# Work item
In the material below, tally the lines that include the string "plus", then write down only the total.

──────── Data

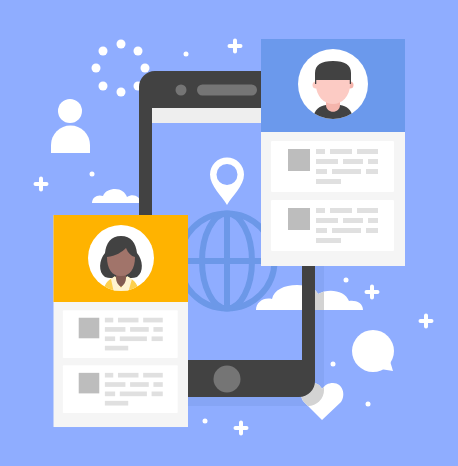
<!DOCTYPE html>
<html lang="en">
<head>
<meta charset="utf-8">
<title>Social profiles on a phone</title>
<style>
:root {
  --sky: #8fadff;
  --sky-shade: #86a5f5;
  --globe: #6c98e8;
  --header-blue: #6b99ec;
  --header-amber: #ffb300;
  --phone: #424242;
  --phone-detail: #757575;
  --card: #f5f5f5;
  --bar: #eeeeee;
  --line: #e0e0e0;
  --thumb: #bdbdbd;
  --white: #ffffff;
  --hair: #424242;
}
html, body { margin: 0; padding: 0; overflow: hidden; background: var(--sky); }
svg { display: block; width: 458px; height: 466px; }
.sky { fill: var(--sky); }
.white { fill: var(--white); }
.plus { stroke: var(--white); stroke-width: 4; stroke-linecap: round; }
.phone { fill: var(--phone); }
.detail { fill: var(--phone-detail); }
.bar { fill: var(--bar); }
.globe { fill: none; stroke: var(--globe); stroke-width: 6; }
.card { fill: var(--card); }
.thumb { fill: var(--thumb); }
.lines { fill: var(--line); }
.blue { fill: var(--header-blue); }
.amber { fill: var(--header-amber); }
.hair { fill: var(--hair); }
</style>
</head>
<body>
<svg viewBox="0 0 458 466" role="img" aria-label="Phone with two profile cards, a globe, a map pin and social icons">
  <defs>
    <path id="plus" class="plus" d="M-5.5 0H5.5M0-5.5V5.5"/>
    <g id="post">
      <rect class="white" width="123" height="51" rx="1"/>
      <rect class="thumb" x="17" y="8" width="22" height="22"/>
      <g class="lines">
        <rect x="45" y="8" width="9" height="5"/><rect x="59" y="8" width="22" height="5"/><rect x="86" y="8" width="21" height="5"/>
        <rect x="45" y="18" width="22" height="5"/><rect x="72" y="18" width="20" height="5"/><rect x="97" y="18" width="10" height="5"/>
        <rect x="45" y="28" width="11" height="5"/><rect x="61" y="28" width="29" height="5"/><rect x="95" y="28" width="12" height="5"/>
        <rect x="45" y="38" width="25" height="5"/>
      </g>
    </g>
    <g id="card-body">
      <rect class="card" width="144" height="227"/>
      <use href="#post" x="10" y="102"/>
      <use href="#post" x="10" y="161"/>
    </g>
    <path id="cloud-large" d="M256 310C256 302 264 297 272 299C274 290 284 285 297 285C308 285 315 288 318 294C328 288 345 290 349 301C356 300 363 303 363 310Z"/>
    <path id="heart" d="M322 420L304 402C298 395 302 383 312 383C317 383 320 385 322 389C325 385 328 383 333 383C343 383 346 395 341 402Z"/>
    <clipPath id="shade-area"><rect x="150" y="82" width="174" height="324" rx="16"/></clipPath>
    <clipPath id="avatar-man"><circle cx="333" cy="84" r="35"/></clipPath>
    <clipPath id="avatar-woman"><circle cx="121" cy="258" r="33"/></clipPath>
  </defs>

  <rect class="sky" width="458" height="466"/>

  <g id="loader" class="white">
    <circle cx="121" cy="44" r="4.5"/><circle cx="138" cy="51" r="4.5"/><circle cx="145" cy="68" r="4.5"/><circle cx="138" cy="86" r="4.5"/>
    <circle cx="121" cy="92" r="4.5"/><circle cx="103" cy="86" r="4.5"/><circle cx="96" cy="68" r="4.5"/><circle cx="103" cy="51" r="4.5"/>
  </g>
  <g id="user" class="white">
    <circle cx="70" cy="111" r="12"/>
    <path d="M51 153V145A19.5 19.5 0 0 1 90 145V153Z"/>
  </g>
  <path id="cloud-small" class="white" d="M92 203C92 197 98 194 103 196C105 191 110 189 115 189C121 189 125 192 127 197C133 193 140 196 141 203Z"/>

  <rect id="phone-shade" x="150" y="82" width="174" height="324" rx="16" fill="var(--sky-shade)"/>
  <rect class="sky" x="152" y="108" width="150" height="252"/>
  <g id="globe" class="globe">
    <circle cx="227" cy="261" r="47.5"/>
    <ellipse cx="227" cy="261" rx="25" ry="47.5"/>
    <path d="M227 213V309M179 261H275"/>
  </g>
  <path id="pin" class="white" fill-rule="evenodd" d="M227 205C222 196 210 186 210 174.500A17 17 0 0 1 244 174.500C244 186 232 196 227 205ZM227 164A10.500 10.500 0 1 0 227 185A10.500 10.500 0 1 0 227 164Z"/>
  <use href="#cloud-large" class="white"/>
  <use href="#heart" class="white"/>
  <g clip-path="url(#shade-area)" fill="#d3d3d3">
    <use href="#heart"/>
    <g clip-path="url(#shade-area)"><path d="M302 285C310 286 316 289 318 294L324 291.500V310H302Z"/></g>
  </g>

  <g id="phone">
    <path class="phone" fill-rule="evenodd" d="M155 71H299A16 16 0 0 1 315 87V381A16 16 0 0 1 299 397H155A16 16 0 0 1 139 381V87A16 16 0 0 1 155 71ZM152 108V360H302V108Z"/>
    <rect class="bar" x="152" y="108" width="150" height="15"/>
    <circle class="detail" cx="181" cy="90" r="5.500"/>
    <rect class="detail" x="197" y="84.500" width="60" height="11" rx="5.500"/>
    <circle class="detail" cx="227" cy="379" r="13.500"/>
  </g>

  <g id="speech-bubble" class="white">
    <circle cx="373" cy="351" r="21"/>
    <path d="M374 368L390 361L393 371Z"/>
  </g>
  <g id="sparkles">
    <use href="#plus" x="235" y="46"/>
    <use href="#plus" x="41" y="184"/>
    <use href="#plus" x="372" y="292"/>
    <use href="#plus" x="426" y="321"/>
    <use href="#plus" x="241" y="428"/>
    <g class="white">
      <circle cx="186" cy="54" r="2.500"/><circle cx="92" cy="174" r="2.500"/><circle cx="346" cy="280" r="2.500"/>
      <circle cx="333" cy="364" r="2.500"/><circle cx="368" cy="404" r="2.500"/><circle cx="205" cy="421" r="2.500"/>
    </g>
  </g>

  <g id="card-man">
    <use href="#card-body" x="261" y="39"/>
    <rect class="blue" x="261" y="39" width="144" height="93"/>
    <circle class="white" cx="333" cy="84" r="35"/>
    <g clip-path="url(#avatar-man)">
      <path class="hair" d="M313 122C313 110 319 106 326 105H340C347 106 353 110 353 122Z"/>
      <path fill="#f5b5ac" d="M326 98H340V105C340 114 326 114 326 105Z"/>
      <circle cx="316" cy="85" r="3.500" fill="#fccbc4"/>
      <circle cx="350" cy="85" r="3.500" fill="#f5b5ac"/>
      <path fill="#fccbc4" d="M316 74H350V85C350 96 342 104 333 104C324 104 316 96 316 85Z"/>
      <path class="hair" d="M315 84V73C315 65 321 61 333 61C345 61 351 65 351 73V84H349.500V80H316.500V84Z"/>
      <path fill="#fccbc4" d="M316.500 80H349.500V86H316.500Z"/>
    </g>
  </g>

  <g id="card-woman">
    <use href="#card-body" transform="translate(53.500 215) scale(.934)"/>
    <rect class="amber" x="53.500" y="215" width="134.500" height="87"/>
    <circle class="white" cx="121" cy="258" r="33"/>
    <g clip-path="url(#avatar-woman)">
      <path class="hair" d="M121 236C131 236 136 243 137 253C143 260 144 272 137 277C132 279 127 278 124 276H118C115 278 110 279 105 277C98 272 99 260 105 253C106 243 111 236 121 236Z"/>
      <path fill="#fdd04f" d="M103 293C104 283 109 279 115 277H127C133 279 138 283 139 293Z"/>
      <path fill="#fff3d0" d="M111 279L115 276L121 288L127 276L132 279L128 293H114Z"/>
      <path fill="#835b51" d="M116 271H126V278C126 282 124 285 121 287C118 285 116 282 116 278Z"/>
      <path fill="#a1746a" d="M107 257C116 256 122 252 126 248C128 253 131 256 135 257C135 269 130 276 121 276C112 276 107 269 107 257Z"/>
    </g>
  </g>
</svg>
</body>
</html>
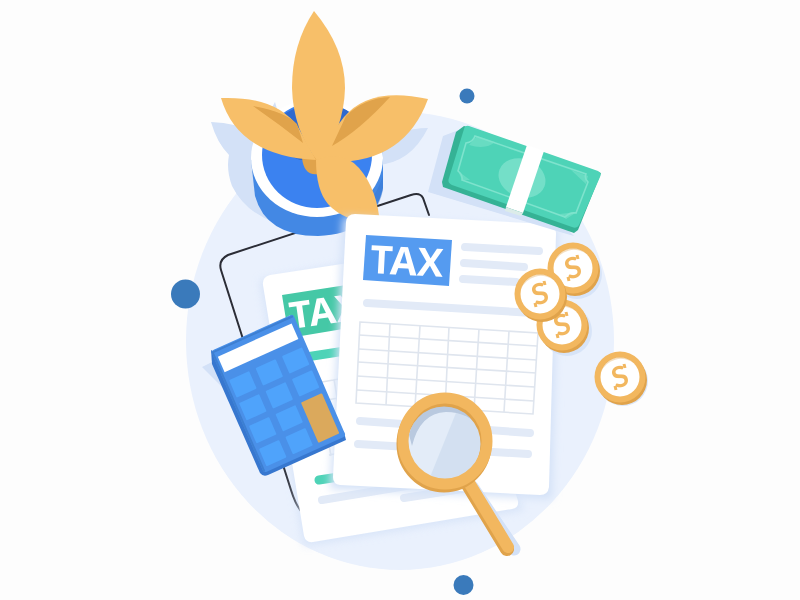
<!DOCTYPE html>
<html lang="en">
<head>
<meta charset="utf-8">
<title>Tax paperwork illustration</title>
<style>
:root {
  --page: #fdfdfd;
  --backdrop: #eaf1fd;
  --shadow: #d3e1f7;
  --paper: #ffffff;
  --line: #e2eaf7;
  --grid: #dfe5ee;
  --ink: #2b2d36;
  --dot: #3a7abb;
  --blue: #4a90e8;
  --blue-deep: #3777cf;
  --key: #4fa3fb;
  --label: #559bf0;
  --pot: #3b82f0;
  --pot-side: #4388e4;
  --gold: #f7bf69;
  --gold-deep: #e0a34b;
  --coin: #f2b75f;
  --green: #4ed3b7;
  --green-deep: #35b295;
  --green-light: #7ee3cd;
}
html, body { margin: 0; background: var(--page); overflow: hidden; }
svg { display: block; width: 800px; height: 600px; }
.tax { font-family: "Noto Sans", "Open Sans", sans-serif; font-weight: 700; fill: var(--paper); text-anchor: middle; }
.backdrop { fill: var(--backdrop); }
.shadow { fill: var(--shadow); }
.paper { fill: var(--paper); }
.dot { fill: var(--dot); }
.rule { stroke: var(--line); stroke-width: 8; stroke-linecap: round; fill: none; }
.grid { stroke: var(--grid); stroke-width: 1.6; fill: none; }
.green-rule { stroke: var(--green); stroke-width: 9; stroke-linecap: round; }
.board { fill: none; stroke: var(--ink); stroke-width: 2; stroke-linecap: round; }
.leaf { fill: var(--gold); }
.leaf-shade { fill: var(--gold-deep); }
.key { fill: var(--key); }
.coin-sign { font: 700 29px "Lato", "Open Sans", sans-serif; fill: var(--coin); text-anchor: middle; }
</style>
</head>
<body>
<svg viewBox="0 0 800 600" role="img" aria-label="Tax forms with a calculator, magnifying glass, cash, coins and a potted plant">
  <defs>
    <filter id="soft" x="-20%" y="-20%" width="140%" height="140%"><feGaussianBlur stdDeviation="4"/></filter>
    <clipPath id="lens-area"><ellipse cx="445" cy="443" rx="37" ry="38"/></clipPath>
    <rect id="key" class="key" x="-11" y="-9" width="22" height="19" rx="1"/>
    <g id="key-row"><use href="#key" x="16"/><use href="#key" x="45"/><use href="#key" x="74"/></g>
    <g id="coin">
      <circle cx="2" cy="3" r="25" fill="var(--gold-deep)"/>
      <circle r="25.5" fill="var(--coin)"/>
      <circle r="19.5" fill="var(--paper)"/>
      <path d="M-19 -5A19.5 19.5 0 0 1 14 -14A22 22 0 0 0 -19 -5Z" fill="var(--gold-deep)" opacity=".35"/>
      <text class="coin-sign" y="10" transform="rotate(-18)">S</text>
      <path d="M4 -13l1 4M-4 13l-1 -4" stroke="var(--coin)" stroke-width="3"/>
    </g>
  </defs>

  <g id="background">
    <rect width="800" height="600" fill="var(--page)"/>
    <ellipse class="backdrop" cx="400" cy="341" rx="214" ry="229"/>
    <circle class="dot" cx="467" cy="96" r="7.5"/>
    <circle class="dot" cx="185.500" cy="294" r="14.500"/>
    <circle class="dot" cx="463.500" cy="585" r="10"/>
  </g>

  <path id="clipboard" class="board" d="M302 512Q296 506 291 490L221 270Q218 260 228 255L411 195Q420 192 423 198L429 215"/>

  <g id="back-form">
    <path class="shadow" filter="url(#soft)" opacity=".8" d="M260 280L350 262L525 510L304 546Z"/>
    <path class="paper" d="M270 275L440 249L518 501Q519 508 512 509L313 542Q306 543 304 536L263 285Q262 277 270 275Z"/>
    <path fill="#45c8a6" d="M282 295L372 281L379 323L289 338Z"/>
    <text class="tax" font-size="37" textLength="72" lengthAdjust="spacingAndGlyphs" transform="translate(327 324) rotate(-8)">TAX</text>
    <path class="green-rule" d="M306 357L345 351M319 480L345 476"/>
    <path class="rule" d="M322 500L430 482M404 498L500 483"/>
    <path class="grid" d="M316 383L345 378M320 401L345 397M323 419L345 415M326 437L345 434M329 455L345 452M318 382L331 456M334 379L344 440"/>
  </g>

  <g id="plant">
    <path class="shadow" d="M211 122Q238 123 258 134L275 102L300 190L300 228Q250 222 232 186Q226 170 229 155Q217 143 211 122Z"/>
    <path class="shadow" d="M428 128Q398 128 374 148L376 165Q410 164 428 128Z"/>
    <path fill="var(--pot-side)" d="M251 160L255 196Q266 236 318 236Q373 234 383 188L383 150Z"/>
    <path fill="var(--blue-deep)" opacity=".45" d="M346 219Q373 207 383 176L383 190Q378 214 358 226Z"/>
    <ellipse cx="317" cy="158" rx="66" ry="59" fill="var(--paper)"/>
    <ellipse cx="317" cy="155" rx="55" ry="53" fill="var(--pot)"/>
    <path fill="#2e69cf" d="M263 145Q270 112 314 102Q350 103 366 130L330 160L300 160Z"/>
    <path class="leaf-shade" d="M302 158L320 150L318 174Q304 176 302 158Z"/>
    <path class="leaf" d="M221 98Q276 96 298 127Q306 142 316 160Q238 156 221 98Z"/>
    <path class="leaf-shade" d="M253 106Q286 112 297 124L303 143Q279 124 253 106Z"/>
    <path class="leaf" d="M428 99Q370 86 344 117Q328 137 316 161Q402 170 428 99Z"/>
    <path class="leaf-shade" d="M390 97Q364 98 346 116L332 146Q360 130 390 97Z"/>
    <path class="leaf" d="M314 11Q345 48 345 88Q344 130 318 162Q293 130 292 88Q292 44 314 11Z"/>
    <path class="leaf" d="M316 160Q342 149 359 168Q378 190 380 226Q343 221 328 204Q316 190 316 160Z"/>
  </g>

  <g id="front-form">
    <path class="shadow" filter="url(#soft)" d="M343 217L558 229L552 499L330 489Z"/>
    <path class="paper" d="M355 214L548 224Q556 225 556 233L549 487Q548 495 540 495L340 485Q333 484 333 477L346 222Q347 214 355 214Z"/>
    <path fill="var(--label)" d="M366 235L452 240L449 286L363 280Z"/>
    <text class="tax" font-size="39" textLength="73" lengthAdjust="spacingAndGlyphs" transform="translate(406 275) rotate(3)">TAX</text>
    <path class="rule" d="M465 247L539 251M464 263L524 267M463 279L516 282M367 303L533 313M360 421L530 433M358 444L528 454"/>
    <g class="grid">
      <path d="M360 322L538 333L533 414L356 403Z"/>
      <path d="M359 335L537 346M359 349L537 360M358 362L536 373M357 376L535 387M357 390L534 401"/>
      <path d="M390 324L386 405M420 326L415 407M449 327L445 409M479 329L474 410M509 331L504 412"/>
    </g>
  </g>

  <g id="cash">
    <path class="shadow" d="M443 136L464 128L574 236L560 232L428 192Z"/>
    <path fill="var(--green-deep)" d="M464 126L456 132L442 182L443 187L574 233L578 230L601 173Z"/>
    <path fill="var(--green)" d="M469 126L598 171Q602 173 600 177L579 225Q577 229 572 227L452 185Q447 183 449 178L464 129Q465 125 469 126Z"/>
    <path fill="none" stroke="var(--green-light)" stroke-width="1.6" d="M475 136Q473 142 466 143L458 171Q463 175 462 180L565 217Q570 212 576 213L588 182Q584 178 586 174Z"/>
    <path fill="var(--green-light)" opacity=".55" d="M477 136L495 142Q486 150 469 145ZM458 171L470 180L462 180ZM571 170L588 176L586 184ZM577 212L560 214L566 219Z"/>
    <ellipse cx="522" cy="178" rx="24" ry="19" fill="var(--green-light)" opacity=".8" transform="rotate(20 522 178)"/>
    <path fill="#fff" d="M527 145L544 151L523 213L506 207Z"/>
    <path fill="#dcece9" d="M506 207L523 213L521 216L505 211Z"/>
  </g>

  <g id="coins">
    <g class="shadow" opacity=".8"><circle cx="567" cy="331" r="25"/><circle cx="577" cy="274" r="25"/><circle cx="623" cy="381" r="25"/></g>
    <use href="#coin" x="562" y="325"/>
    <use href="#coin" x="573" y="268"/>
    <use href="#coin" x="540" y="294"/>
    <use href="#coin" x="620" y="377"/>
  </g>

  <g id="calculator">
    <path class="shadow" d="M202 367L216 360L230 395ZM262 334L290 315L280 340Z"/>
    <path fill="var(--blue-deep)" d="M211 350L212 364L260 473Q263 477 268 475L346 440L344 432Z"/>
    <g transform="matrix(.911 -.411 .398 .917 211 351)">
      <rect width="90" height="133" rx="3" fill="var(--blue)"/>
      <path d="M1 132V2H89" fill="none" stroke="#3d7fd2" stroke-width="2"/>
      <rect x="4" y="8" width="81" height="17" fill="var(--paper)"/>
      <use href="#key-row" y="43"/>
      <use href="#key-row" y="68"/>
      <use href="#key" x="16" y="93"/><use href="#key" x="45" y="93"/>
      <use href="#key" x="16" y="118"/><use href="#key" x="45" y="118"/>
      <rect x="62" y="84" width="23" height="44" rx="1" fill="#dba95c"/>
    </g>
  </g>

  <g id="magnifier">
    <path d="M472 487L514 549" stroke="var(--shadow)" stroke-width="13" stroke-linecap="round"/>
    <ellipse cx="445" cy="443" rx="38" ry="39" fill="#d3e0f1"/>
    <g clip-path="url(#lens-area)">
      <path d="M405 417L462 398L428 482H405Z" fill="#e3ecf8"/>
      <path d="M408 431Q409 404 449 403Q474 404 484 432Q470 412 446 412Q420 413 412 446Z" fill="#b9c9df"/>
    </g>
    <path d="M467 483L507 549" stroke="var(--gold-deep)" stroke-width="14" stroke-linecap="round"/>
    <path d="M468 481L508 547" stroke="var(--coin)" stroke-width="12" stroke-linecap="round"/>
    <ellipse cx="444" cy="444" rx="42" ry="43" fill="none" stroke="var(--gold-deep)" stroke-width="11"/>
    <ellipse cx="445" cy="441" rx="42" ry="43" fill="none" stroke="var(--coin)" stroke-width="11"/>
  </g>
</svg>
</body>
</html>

────────────────

# Response to this task
7